Congress was understandably alarmed at the news that cyberbaddies, believed to be criminals based in Russia, were able to gain access to previous years’ return data for 104,000 U.S. taxpayers. The Senate Finance Committee held a hearing today, where the Inspector General of the IRS explained that the agency simply isn’t keeping up with the criminals who want its data. [More]
You may remember that the Internal Revenue Service announced late yesterday that about 100,000 taxpayers’ personal information was breached when thieves armed with their personal information were able to log in to the IRS transcript system and extract even more sensitive information about their victims. Today, we learned that the IRS suspects that an organized group of hackers out of Russia are responsible for the 200,000 attempts to extract taxpayer data. [More]
The 2015 tax season has been fraught with complications, from the fraudulent use of tax returns to the “dirty dozen” scams meant to tear consumers away from their money. During a Senate Finance Committee hearing exploring ways in which consumers could better be protected from such hustles, federal investigators divulged more information about one of the most prevalent tax-time scams in recent years, saying it has now targeted 366,000 taxpayers to the tune of $15.5 million. [More]
Each tax season fraudsters manage to separate taxpayers from billions of dollars by using aggressive schemes such as impersonating Internal Revenue Service agents or employing emails and websites designed to gather consumers’ personal information for fraudulent use. This year, the IRS has issued a list of the “Dirty Dozen” scams consumers should guard against. [More]
Let’s be honest for a moment and acknowledge that not everyone is 100% honest or accurate when filing their tax returns. There are lots of people out there who wouldn’t be shocked to hear from the IRS that they owe more or didn’t pay enough, which is why thousands of Americans have been scammed out of millions of dollars by con artists pretending to represent the IRS. [More]

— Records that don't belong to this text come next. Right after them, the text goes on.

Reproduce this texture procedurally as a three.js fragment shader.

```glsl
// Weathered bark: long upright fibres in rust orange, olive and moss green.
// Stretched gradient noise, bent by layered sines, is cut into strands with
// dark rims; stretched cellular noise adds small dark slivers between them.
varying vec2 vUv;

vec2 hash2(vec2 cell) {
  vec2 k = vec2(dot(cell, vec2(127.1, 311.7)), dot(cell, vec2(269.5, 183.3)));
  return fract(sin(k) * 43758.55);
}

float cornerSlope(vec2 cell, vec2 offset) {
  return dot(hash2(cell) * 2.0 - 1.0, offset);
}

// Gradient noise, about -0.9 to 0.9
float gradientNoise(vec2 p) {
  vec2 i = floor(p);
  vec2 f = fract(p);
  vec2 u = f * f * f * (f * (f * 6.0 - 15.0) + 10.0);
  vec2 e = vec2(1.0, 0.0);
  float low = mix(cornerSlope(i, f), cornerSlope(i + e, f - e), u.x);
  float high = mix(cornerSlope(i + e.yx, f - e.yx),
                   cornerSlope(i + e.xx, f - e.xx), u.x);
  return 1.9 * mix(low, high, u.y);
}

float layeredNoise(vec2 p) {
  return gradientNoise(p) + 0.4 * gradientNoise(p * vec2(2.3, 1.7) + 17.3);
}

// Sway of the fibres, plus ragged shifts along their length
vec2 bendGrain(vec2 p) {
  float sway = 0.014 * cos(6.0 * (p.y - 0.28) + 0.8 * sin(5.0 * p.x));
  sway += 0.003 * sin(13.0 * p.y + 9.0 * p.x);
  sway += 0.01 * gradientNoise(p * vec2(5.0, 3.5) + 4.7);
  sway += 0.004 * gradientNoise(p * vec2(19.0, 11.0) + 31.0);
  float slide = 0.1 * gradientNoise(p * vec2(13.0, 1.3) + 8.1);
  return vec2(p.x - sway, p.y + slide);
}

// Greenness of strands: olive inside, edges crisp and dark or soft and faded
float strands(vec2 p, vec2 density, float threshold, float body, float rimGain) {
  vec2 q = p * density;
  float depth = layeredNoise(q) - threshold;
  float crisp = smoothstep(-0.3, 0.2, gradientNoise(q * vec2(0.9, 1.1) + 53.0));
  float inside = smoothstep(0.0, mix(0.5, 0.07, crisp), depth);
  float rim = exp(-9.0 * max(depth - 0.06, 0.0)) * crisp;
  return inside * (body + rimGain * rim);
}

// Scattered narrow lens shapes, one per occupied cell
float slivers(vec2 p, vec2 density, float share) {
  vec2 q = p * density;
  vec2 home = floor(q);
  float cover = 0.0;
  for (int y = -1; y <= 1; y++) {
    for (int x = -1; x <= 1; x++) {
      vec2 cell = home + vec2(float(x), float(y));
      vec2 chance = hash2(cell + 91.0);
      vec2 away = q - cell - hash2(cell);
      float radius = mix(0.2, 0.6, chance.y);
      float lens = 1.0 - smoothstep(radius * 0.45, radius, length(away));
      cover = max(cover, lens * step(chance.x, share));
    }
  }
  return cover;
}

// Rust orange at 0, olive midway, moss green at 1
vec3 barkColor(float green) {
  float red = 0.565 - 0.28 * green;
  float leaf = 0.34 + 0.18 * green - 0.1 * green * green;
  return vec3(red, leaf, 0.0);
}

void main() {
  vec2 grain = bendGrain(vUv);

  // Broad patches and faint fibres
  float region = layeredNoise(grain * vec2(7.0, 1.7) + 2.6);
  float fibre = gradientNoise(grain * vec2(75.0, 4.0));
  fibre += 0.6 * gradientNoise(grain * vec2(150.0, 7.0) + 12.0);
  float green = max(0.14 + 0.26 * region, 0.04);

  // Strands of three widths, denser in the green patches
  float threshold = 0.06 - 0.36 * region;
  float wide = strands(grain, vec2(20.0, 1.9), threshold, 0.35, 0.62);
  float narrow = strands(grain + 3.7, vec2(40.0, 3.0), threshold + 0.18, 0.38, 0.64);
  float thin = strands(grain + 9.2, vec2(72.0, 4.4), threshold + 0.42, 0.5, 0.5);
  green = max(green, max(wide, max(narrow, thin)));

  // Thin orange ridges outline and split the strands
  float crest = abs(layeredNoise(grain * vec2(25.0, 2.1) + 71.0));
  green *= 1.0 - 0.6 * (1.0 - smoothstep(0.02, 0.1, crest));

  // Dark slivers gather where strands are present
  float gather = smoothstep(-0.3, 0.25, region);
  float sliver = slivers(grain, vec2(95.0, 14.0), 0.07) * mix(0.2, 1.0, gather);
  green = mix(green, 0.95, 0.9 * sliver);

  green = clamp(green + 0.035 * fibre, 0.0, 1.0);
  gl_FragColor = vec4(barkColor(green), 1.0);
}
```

So you finally drag yourself to your desk/computer/accountant and get your taxes done. Good job. Now wouldn’t it just totally stink if you found out someone had already filed a tax return using your information, and that they’d snagged whatever refund you had coming to you? Yes, it would, which is why the Internal Revenue Service is warning people of just such a scam.